    "Tales and Sketches" is a collection of short stories and character studies that delve into the complexities of human nature, morality, and the American experience. The author weaves together elements of history, allegory, and symbolism to explore themes such as guilt, sin, and redemption. Set against the backdrop of New England's Puritan past, the stories often feature protagonists grappling with their consciences and the rigid societal norms of the time. The author's rich prose and psychological insight offer a window into the struggles of the human spirit, making the collection a timeless exploration of the darker corners of the soul.

  6. 6. The Marble Faun

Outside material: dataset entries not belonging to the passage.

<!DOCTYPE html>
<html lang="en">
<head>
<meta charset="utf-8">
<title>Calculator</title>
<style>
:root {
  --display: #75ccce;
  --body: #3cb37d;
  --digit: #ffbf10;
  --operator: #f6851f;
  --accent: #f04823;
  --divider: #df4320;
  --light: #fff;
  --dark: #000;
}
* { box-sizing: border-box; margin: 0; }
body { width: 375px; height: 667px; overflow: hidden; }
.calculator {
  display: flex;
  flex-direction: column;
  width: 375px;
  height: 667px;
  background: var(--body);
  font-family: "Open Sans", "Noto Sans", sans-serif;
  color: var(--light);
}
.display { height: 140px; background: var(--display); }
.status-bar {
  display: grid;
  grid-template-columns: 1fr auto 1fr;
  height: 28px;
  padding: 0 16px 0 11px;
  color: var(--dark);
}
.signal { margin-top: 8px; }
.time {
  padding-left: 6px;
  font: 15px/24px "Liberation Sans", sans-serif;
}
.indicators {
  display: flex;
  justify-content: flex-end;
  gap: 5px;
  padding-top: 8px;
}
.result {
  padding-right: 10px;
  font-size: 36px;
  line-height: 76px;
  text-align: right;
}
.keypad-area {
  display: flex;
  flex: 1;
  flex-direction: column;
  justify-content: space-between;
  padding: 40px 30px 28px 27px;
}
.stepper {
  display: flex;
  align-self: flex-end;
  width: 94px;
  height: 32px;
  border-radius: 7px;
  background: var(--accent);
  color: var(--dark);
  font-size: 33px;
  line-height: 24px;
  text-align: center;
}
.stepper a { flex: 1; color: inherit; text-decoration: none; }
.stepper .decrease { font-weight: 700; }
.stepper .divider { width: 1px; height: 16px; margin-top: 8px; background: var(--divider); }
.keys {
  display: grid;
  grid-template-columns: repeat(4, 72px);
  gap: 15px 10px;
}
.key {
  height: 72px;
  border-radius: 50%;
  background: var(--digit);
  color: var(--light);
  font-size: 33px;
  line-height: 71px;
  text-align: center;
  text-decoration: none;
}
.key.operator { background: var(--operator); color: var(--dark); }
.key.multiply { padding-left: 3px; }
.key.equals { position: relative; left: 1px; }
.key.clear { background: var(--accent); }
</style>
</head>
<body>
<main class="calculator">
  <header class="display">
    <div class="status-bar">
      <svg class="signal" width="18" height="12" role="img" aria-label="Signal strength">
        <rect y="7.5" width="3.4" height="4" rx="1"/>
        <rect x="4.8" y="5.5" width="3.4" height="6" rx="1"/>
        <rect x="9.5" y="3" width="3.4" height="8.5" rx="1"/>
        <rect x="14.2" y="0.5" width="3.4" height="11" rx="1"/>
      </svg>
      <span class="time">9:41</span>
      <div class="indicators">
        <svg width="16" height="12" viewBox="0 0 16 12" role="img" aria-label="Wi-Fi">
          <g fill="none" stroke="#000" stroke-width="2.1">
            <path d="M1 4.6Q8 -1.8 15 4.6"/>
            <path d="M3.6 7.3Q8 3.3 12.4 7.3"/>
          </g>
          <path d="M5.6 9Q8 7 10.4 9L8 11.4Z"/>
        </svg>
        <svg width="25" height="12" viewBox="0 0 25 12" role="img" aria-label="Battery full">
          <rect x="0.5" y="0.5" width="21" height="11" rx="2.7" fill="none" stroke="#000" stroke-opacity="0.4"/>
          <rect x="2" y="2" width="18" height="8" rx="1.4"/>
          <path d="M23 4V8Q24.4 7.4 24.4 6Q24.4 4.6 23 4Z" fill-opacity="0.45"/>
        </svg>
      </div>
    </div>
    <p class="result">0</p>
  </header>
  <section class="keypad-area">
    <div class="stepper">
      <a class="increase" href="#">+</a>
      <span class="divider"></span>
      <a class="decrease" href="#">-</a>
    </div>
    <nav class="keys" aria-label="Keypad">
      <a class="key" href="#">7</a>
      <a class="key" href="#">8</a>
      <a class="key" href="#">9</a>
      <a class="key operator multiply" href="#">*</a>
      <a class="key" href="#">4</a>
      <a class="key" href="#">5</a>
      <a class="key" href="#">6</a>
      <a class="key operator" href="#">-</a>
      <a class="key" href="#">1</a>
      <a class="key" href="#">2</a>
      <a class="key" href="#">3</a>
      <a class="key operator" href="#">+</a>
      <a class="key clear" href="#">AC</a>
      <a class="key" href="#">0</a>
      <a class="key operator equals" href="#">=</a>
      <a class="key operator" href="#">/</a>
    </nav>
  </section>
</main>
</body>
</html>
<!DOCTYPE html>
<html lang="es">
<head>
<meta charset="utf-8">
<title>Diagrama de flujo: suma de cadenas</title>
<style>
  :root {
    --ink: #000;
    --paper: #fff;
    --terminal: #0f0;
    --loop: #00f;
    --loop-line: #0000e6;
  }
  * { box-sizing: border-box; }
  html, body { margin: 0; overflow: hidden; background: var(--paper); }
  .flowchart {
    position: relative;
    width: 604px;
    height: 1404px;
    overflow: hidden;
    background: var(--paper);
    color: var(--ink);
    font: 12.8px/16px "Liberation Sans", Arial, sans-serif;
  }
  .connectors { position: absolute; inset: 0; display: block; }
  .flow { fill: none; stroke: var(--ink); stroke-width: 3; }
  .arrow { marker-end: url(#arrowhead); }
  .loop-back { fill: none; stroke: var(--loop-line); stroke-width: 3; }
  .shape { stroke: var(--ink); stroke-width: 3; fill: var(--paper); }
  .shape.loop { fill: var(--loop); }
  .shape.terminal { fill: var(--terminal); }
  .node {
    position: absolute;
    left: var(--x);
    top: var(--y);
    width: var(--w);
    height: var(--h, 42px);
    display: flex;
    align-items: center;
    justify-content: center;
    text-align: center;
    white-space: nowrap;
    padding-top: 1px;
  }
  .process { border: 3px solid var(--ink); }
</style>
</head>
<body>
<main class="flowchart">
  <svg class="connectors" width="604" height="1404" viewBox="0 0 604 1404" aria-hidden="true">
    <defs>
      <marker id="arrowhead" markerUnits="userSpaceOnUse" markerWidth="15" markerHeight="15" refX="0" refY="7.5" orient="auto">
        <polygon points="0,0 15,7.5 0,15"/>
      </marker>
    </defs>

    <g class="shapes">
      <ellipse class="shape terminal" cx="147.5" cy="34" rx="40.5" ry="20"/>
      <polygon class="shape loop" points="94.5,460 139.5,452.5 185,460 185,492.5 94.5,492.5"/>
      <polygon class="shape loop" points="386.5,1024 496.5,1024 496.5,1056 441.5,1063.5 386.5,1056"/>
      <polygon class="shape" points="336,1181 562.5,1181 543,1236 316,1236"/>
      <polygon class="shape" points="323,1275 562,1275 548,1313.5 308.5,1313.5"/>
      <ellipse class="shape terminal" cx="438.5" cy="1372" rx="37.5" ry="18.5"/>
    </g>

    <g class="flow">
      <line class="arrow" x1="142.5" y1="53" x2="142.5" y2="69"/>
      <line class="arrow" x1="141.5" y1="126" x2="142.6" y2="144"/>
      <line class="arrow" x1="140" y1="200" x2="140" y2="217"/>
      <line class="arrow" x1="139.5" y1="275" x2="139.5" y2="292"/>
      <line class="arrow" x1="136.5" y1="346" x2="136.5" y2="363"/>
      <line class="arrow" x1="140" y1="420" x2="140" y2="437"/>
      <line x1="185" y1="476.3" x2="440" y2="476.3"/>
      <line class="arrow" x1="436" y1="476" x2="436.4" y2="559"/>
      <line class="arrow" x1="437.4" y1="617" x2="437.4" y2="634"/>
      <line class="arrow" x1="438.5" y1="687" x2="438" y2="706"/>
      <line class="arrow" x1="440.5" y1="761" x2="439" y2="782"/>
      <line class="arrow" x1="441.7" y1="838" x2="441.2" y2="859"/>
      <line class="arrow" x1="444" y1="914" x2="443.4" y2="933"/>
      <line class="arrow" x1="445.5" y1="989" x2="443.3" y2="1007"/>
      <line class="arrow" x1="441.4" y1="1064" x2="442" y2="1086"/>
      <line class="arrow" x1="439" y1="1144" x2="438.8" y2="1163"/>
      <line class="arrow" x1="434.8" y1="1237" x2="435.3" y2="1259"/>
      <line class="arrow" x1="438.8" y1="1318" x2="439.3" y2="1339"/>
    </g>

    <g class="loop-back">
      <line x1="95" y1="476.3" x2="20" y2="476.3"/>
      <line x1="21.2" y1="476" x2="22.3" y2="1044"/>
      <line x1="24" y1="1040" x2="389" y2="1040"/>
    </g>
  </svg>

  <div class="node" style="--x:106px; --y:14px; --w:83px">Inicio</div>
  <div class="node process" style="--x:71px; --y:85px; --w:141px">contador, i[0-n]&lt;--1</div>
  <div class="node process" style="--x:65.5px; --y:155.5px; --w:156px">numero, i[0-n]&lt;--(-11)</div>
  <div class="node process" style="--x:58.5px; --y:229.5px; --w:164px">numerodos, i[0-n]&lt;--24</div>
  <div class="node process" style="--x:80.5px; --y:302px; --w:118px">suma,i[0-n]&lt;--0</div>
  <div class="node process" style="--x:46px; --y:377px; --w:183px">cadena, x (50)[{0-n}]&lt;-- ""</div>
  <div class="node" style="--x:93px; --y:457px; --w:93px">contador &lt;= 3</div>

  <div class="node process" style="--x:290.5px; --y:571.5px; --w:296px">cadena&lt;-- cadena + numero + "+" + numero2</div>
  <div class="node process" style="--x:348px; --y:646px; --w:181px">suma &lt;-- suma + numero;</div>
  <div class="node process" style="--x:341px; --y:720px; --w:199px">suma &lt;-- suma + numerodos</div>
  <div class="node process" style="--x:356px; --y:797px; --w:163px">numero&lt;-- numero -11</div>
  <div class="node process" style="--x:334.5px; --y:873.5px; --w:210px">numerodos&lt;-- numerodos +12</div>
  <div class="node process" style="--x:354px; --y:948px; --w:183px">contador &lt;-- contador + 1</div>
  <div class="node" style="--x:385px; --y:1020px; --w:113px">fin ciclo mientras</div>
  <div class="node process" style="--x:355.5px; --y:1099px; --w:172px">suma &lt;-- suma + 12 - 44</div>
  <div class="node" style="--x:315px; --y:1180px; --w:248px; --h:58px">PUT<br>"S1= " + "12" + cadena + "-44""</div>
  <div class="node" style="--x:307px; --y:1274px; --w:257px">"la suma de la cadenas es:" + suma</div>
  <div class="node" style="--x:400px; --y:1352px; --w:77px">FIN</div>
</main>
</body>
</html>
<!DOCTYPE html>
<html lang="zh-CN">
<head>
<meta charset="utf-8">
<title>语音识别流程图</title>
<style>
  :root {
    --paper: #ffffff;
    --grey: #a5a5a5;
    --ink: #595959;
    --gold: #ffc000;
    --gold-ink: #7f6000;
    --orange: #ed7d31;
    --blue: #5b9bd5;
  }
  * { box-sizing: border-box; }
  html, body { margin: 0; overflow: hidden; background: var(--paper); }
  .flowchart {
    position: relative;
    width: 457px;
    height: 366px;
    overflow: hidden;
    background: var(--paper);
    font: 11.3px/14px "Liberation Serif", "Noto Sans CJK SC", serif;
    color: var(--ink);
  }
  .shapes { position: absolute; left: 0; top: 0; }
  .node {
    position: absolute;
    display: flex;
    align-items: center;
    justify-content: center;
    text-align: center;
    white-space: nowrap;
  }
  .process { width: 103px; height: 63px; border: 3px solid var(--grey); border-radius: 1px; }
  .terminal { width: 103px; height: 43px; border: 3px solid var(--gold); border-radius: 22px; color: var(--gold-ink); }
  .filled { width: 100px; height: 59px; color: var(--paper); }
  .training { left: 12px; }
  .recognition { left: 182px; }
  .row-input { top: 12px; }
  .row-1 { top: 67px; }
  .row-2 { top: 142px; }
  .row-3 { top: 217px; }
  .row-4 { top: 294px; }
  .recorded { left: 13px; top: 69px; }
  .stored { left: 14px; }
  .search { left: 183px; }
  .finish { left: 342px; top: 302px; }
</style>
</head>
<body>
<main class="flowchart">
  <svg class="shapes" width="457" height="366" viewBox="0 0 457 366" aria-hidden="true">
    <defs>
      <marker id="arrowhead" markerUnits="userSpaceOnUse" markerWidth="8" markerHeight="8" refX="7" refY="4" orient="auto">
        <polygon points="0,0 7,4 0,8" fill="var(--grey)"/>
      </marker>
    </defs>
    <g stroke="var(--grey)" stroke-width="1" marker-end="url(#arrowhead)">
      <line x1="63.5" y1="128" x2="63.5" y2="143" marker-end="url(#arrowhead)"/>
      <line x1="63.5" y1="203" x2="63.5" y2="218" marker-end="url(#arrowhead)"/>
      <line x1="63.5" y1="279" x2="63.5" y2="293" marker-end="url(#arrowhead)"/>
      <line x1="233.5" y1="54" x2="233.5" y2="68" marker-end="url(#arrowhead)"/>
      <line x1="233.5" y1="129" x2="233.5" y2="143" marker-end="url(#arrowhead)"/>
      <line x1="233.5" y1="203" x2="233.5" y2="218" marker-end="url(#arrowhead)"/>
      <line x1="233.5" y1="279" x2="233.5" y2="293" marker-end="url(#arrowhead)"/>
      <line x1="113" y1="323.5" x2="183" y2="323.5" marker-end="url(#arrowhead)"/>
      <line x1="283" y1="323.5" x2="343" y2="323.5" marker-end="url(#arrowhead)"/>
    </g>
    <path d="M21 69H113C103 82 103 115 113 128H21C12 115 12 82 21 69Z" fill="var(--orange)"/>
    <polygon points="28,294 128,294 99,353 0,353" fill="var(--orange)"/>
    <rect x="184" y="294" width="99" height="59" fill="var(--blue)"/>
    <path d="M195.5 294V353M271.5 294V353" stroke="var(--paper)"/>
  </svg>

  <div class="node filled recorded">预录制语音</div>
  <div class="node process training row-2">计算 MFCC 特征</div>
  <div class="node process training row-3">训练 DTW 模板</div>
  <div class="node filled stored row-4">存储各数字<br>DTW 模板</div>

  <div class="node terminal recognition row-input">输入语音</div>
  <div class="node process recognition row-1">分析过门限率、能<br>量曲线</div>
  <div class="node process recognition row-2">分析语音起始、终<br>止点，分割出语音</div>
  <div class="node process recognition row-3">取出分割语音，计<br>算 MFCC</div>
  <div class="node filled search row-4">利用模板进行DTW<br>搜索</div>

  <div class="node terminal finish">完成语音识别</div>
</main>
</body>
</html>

    The novel is a dark romantic tale set in 19th-century Italy that follows the intertwined lives of four characters: the innocent Miriam, the contemplative Kenyon, the charming Donatello, and the mysterious Hilda. As they explore art, love, and the nature of sin, a tragic event involving a mysterious crime at a Roman villa leads to a profound transformation in each of their lives. The story delves into themes of guilt, redemption, and the moral complexities of the human soul, all against the backdrop of Italy's rich cultural heritage and the enigmatic presence of the titular marble faun, a statue that symbolizes the intersection of the divine and the mortal.

  7. 7. Notebooks

    The book in question is a collection of personal reflections, observations, and insights penned by a prominent American author during his time in Europe and at home. These intimate writings provide a glimpse into the author's private thoughts and experiences, ranging from his daily life to his musings on the human condition and the nature of creativity. The entries are varied in content and form, including diary entries, sketches, and ideas for future stories, offering readers a unique window into the mind of one of the 19th century's literary figures.

  8. 8. Young Goodman Brown & Other Short Stories

    This collection of short stories delves into the complexities of human nature, morality, and the pervasive influence of sin. The titular story follows a young man's journey into the woods, where he encounters a series of troubling visions that challenge his faith and reveal the potential for evil in every soul. The other tales in the collection similarly explore themes of guilt, redemption, and the often blurred line between reality and illusion, all set against the backdrop of New England and its Puritan heritage. Through allegory and rich symbolism, the stories probe the darker corners of the human experience, questioning the true nature of innocence and the weight of ancestral sins.